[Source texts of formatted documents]
>>>>

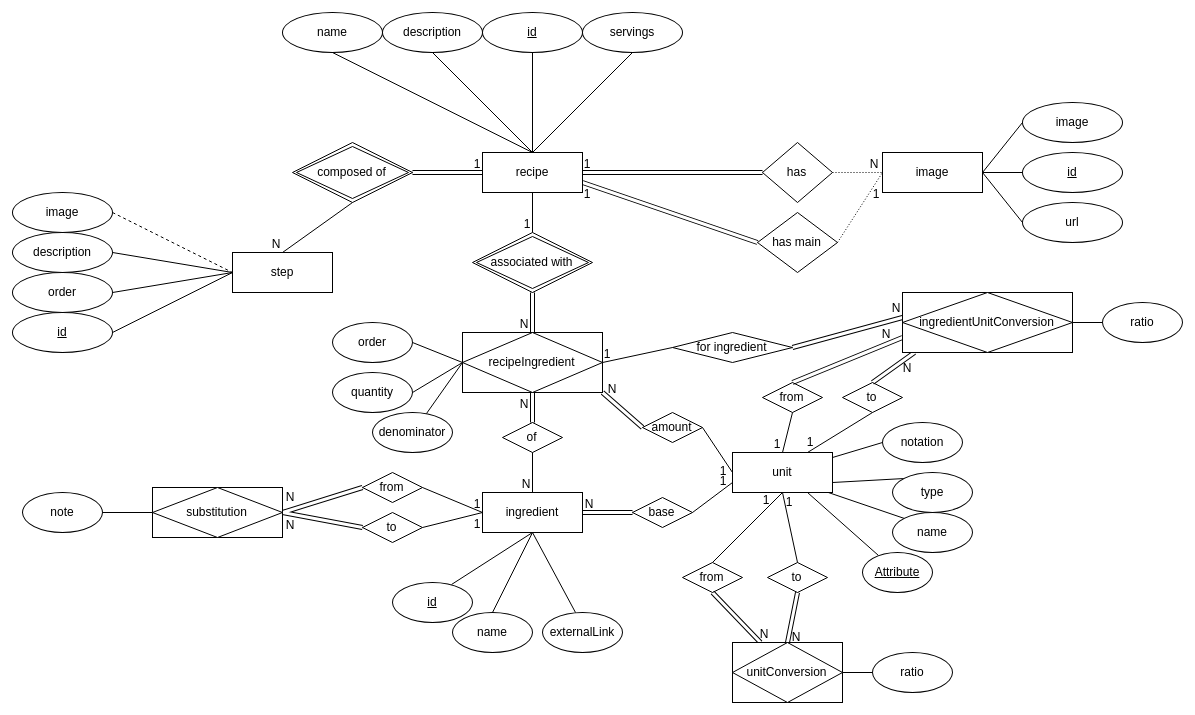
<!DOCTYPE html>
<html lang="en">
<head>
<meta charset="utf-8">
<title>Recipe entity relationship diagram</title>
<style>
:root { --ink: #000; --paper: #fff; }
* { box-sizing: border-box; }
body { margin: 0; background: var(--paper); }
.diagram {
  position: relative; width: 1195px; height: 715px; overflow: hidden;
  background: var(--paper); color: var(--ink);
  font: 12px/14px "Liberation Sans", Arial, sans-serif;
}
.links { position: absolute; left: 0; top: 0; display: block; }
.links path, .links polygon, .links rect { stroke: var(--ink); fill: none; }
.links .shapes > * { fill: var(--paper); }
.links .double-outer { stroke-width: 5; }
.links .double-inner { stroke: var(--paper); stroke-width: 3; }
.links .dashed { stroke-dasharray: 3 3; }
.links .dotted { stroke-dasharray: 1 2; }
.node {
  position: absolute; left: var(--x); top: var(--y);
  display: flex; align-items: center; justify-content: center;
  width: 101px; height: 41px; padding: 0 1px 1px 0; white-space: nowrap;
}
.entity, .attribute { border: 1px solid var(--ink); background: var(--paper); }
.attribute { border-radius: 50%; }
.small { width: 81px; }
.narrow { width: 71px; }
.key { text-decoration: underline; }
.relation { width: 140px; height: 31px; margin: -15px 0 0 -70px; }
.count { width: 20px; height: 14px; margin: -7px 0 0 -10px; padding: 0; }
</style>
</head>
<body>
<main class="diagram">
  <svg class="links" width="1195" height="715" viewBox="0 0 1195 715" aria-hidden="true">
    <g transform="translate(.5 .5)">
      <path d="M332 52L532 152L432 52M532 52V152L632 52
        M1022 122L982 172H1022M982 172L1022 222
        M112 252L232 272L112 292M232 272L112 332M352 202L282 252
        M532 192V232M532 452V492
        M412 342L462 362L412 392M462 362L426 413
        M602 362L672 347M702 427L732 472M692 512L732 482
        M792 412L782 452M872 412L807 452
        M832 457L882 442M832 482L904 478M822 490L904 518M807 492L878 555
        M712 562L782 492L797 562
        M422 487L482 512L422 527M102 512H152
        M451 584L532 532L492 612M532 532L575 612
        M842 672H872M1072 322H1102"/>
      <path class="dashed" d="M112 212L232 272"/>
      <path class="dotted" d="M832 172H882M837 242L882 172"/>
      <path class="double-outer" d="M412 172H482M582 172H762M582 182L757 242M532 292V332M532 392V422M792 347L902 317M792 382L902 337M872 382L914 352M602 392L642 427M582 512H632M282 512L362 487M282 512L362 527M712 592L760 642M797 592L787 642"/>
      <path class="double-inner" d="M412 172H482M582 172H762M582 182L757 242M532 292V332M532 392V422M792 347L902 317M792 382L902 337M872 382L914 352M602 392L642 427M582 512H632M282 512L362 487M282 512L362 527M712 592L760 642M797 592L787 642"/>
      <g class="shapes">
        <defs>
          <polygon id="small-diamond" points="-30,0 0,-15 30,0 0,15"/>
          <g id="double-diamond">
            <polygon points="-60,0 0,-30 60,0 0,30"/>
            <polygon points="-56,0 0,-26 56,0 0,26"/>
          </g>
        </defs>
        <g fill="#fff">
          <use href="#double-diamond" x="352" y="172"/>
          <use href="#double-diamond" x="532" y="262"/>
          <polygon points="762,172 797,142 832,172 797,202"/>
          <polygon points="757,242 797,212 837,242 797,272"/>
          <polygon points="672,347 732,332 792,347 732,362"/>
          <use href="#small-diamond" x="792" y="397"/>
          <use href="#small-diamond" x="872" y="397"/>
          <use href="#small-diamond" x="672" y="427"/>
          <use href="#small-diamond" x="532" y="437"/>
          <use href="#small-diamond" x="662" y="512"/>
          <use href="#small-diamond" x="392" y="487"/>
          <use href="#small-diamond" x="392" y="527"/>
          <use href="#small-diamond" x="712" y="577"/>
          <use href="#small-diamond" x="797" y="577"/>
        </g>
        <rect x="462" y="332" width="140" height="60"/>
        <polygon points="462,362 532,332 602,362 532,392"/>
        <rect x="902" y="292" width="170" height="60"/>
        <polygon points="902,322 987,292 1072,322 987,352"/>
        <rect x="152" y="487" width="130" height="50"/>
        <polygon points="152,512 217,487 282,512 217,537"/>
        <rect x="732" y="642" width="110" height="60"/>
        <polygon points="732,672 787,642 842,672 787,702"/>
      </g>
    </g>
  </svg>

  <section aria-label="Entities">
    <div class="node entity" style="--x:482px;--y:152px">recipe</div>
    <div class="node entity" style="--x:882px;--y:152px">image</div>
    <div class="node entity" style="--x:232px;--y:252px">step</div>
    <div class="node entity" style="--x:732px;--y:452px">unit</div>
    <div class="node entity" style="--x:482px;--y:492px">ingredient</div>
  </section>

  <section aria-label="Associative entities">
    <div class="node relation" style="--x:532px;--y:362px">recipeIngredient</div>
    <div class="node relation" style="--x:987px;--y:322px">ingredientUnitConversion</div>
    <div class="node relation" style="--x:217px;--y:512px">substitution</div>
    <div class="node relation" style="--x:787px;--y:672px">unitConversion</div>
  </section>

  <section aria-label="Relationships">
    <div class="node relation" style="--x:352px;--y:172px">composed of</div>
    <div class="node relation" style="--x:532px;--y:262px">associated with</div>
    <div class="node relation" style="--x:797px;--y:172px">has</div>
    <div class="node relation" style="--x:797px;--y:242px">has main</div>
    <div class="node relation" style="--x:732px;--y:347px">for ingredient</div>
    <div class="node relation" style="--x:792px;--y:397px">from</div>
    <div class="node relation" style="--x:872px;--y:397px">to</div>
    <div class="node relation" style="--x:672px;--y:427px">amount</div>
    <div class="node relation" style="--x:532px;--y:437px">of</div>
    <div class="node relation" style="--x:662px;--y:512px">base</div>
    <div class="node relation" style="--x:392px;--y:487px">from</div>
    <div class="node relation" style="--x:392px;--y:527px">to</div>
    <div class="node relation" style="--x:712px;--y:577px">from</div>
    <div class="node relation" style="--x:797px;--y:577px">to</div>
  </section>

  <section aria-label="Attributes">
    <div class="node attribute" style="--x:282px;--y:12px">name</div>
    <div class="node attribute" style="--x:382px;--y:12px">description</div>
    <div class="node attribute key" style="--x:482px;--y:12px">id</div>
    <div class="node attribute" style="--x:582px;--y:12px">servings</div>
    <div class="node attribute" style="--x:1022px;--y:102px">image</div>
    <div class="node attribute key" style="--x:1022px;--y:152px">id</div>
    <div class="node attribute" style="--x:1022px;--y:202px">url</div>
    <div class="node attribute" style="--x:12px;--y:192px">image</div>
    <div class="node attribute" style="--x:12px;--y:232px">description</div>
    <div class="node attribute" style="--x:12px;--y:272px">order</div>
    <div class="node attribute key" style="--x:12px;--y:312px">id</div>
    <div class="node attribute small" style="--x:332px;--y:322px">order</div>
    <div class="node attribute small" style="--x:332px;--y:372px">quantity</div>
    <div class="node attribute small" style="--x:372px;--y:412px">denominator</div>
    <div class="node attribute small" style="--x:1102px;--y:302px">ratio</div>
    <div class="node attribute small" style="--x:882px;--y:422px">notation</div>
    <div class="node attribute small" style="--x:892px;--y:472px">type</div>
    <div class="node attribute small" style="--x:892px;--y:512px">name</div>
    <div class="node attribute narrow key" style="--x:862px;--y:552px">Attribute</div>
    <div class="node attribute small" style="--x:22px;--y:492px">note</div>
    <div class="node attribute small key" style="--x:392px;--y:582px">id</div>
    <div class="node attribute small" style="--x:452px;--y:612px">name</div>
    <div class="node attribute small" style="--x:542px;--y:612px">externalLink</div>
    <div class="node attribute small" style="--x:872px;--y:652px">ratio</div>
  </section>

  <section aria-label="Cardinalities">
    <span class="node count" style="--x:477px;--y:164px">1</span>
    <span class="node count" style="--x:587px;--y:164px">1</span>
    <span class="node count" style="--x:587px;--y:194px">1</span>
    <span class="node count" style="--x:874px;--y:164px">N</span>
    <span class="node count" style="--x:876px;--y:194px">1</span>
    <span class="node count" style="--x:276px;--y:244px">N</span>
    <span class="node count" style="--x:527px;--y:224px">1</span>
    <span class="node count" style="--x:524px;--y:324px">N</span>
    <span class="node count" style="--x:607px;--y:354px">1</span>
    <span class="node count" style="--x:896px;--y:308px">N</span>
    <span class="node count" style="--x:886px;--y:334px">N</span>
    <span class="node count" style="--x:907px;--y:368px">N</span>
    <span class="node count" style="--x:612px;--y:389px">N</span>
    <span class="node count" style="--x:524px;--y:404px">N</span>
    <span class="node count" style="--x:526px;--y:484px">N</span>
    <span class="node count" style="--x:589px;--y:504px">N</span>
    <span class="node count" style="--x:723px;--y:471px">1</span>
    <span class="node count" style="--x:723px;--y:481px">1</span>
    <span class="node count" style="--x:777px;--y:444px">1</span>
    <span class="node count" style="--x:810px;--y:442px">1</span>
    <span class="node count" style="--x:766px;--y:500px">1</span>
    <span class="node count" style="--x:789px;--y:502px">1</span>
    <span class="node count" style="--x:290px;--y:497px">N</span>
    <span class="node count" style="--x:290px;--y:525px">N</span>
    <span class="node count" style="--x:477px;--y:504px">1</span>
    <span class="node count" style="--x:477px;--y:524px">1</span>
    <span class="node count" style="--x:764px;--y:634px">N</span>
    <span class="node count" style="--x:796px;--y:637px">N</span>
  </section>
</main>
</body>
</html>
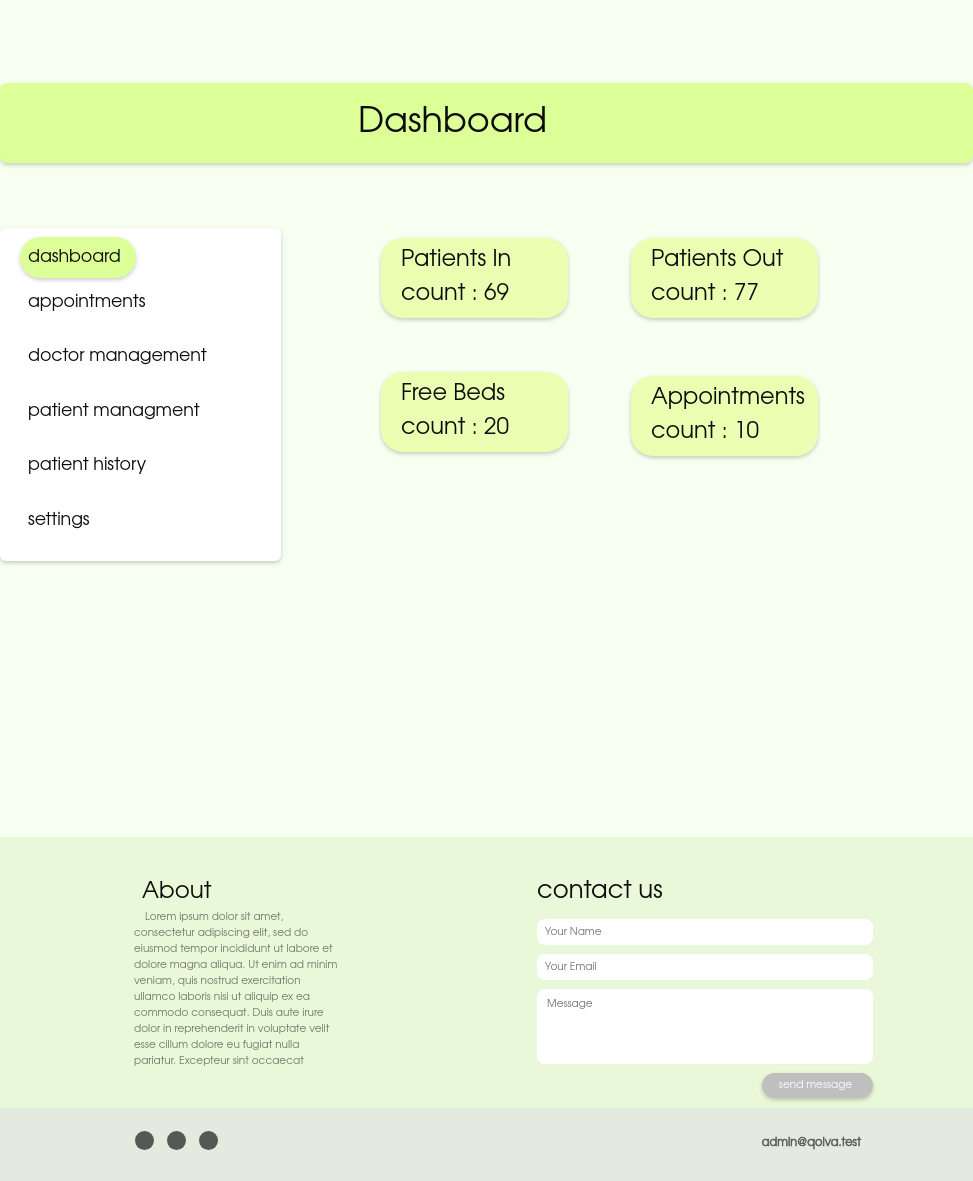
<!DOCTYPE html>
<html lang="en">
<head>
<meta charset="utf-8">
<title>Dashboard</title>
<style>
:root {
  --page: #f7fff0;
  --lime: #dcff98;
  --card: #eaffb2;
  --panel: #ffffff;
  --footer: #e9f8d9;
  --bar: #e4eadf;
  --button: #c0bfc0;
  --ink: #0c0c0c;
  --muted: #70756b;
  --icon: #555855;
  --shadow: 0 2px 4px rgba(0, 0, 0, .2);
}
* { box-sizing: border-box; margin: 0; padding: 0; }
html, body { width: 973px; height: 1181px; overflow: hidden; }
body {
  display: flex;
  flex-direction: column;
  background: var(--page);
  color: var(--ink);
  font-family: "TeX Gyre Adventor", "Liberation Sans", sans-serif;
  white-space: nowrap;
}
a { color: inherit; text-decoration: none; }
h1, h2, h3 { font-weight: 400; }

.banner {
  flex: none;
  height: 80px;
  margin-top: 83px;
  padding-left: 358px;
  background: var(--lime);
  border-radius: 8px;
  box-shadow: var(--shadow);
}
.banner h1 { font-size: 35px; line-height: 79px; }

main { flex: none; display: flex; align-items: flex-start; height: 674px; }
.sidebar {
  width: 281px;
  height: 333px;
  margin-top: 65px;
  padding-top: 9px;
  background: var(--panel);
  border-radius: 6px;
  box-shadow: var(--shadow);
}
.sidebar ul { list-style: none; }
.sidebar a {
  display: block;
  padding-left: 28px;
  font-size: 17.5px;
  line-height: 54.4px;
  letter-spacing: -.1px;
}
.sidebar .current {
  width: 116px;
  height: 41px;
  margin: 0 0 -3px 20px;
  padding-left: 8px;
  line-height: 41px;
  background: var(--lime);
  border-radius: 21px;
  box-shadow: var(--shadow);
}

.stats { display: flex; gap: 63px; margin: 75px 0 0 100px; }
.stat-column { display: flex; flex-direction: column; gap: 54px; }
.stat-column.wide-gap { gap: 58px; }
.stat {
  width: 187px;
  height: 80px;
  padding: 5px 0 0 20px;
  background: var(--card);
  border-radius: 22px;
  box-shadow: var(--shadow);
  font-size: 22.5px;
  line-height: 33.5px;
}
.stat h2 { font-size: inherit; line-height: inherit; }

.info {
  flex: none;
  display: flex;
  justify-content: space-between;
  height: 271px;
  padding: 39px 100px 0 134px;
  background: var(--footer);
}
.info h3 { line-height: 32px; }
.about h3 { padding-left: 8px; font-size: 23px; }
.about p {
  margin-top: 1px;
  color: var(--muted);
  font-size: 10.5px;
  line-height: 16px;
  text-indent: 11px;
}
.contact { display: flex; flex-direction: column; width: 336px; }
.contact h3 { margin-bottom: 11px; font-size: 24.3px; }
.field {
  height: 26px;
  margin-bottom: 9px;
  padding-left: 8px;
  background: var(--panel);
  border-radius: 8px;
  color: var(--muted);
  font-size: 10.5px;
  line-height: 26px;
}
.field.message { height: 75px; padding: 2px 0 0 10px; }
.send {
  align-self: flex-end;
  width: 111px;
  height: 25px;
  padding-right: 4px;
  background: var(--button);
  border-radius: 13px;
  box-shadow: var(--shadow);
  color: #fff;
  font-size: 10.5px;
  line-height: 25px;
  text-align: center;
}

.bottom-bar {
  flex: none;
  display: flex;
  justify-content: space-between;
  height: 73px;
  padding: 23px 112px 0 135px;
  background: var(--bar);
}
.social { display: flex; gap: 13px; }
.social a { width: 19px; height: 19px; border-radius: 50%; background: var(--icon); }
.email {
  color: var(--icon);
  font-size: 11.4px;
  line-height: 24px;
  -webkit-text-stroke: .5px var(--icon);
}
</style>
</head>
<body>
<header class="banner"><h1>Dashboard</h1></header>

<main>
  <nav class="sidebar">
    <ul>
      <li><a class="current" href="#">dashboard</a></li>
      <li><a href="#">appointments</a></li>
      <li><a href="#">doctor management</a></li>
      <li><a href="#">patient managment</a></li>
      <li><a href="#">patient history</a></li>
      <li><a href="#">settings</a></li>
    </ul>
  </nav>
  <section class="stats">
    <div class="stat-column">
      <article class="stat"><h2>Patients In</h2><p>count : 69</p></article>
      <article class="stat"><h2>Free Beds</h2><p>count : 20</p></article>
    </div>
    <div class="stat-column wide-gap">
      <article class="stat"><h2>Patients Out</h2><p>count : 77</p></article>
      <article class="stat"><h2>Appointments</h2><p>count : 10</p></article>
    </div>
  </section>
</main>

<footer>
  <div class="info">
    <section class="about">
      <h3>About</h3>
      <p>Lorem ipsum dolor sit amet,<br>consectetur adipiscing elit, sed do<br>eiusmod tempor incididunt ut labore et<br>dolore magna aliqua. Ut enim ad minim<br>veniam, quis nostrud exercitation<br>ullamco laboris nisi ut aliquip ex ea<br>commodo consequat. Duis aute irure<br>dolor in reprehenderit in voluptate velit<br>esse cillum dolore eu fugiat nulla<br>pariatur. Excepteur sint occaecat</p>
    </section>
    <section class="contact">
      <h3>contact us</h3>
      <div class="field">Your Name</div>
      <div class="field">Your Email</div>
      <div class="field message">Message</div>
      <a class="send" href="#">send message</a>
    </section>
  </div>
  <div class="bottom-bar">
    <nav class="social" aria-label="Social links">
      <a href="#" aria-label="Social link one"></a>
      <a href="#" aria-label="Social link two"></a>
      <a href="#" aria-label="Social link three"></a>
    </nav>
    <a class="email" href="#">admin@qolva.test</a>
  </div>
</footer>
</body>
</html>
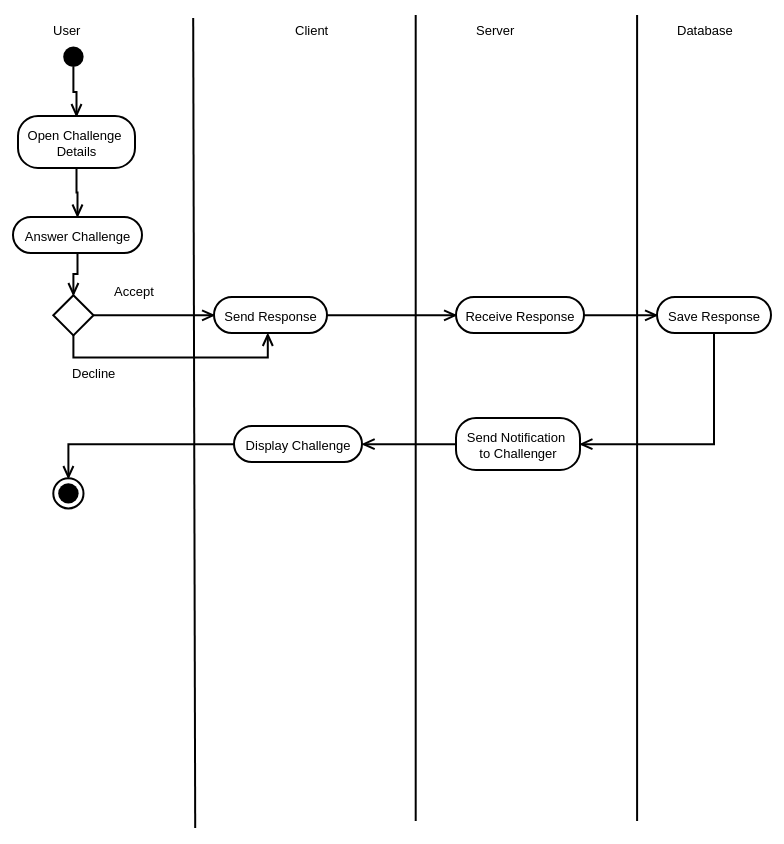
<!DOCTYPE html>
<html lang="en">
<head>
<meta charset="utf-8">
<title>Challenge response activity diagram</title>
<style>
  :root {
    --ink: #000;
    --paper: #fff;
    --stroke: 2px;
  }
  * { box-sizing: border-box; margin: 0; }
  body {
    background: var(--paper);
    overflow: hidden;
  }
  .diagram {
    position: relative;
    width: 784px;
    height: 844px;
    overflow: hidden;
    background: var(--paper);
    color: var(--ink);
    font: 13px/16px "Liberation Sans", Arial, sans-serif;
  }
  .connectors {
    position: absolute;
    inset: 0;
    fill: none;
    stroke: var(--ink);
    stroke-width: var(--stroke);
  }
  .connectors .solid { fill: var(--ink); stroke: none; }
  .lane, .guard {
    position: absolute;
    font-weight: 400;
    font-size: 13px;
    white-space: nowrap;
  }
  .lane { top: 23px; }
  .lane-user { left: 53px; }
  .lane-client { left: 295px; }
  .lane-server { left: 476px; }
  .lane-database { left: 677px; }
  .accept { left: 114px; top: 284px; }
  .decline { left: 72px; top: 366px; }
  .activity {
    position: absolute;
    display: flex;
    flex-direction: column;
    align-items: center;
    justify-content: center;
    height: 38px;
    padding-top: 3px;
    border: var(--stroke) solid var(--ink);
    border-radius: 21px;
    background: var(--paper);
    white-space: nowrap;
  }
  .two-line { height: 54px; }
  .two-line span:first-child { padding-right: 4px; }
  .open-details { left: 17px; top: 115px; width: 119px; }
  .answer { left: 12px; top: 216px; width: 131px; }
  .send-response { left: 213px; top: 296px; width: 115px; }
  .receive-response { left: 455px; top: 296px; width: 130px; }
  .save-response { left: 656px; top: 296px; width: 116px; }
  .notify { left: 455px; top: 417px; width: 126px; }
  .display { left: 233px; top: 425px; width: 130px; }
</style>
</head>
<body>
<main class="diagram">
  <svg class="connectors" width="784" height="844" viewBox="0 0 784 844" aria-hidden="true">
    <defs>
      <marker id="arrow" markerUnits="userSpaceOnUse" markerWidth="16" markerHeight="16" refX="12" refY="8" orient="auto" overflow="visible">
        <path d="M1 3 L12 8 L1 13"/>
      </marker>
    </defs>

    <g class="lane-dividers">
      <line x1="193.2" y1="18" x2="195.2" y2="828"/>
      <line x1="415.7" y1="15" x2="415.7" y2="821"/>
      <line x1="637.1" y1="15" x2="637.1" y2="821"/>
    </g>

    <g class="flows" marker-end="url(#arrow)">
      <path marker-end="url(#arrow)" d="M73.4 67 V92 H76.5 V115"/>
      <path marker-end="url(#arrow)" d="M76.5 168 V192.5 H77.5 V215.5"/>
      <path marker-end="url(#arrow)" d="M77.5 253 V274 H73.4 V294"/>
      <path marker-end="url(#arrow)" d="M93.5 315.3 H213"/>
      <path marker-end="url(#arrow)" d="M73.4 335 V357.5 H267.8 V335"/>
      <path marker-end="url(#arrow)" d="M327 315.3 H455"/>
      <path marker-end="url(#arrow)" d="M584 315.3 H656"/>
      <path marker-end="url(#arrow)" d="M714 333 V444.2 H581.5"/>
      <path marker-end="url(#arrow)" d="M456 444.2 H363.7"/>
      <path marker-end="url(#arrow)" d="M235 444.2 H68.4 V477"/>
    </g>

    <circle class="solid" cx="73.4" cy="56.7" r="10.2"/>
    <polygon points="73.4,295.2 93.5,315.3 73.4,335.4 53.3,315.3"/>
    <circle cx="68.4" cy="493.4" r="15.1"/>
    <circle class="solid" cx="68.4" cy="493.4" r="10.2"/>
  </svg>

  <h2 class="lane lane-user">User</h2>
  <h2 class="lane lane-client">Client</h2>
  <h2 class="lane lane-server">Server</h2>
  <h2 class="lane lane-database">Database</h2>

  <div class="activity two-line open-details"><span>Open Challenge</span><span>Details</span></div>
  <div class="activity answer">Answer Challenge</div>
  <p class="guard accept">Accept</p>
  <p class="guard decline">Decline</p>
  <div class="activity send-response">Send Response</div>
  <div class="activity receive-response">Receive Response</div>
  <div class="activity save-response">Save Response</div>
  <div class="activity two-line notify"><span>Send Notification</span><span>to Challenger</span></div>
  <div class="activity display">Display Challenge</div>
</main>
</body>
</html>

<<<<

Exercise requirements:
Where does the word "sidebar" appear in the records? Copy every line that holds it.

Output below:
.sidebar {
.sidebar ul { list-style: none; }
.sidebar a {
.sidebar .current {
  <nav class="sidebar">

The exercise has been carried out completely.